Exercise goal:
Find every line in the entries that holds the string "return" and report it.

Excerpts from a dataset
▬▬▬▬▬▬▬▬▬▬
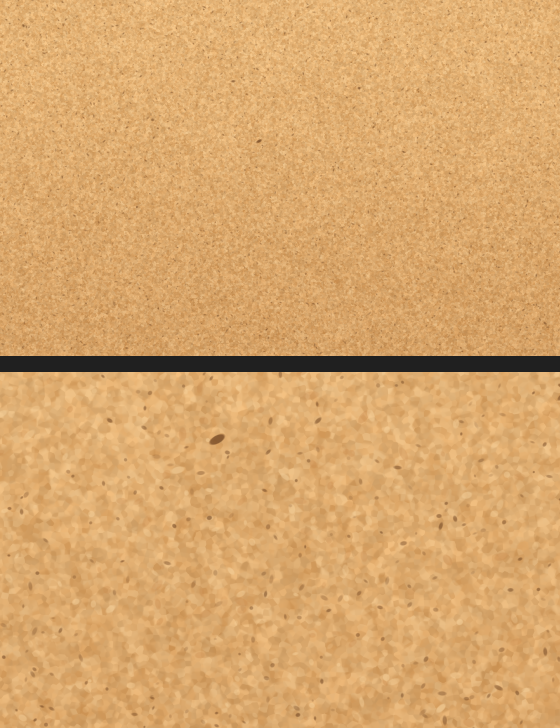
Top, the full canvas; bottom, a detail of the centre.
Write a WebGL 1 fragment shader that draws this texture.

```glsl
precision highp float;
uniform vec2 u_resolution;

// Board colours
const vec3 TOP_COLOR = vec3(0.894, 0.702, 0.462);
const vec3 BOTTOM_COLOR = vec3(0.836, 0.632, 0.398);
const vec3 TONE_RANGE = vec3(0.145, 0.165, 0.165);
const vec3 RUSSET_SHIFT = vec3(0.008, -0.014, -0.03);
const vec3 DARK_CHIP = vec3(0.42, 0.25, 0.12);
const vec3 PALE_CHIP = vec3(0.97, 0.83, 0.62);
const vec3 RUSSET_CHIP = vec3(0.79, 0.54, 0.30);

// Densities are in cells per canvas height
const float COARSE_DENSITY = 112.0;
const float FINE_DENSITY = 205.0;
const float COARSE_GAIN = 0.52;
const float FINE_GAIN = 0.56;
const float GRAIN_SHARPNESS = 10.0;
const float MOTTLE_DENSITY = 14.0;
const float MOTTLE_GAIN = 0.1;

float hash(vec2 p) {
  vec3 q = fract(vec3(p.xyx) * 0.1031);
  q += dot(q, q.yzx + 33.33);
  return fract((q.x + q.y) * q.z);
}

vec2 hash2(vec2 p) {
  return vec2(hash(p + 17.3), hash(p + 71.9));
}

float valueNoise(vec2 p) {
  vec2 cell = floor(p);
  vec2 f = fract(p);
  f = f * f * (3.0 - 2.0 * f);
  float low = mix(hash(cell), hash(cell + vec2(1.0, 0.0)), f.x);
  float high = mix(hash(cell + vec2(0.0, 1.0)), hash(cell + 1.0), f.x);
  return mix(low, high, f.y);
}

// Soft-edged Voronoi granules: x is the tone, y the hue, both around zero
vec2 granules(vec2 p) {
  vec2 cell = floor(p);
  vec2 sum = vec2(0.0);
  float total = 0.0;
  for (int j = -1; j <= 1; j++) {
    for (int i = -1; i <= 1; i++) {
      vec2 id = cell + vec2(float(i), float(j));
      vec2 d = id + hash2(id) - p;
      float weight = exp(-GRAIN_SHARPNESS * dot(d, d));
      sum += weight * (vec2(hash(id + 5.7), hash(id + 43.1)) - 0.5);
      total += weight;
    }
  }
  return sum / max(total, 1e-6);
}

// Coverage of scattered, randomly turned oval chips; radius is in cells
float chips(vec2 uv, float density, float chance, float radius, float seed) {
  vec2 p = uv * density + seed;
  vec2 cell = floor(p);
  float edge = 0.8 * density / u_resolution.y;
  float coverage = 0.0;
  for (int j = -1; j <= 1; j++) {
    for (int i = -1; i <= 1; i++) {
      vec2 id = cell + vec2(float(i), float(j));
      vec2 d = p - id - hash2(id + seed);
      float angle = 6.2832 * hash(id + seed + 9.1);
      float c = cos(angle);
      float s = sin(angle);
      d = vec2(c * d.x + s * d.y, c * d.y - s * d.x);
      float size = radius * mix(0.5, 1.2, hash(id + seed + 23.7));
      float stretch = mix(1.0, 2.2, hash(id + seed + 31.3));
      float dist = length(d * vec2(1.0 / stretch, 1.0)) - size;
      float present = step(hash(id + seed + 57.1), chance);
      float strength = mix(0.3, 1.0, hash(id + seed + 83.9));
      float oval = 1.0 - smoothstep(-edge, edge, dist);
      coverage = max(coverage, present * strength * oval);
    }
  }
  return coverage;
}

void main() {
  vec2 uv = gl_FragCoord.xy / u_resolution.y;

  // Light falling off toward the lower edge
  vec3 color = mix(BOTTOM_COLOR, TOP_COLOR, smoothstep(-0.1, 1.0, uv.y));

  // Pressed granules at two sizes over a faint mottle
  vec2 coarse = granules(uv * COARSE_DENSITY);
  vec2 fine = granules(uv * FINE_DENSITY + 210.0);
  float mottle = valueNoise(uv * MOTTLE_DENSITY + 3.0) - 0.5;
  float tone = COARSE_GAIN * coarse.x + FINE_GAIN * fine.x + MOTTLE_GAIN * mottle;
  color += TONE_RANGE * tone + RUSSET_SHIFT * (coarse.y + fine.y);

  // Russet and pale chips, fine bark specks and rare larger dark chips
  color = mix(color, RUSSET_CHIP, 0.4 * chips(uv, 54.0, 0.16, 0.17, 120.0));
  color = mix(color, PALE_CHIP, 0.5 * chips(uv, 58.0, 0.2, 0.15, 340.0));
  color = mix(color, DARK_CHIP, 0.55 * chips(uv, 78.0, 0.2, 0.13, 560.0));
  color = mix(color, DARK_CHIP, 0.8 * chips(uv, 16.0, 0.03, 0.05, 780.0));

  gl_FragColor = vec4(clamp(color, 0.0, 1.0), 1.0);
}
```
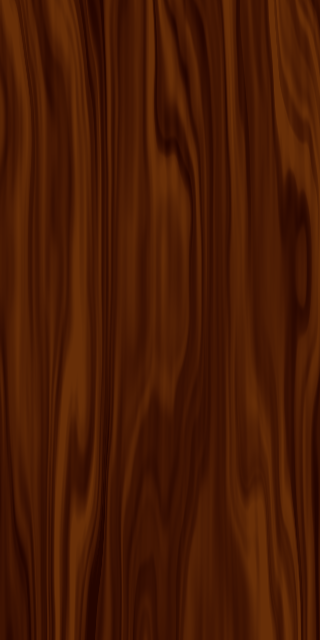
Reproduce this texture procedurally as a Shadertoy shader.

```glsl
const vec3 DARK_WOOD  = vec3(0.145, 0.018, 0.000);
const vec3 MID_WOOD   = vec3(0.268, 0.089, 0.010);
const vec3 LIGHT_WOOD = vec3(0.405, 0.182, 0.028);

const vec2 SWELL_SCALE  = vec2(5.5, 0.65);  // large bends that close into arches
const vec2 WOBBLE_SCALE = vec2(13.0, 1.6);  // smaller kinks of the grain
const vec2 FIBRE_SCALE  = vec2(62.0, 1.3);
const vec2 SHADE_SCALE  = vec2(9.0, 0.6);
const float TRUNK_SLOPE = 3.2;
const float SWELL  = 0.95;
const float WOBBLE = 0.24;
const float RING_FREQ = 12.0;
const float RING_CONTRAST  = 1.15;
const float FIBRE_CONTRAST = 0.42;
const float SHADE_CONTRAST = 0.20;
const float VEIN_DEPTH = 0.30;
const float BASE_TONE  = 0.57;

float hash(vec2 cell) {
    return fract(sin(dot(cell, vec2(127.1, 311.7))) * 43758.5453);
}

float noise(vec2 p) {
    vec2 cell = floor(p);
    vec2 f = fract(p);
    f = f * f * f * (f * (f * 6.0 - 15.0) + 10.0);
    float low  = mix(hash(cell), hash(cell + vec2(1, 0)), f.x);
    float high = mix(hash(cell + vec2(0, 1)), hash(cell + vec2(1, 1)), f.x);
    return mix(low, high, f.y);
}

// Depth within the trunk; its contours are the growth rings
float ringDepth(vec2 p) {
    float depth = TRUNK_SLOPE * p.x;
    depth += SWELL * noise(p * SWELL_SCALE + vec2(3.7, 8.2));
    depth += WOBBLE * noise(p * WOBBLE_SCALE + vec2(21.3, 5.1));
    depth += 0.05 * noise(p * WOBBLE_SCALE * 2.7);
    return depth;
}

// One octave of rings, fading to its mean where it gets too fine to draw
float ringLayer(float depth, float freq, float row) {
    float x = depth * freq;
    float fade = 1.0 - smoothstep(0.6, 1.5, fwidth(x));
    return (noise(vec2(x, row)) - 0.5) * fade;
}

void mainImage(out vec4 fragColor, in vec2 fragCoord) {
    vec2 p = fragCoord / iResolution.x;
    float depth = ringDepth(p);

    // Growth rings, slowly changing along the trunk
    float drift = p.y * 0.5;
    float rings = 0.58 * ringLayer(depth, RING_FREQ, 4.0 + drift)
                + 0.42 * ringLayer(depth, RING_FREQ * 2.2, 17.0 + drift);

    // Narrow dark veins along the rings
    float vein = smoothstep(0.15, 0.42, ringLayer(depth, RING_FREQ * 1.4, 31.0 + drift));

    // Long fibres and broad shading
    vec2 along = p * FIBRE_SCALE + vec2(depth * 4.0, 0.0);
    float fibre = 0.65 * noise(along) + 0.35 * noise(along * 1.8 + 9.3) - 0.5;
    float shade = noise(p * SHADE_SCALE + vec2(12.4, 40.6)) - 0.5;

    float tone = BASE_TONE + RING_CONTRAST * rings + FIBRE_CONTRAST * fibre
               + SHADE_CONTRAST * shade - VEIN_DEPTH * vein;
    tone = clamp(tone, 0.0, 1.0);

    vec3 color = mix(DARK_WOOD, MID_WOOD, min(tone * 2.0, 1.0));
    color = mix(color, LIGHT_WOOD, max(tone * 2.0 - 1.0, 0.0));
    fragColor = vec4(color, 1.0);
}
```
▬▬▬▬▬▬▬▬▬▬
Answer for this exercise:
  return fract((q.x + q.y) * q.z);
  return vec2(hash(p + 17.3), hash(p + 71.9));
  return mix(low, high, f.y);
  return sum / max(total, 1e-6);
  return coverage;
    return fract(sin(dot(cell, vec2(127.1, 311.7))) * 43758.5453);
    return mix(low, high, f.y);
    return depth;
    return (noise(vec2(x, row)) - 0.5) * fade;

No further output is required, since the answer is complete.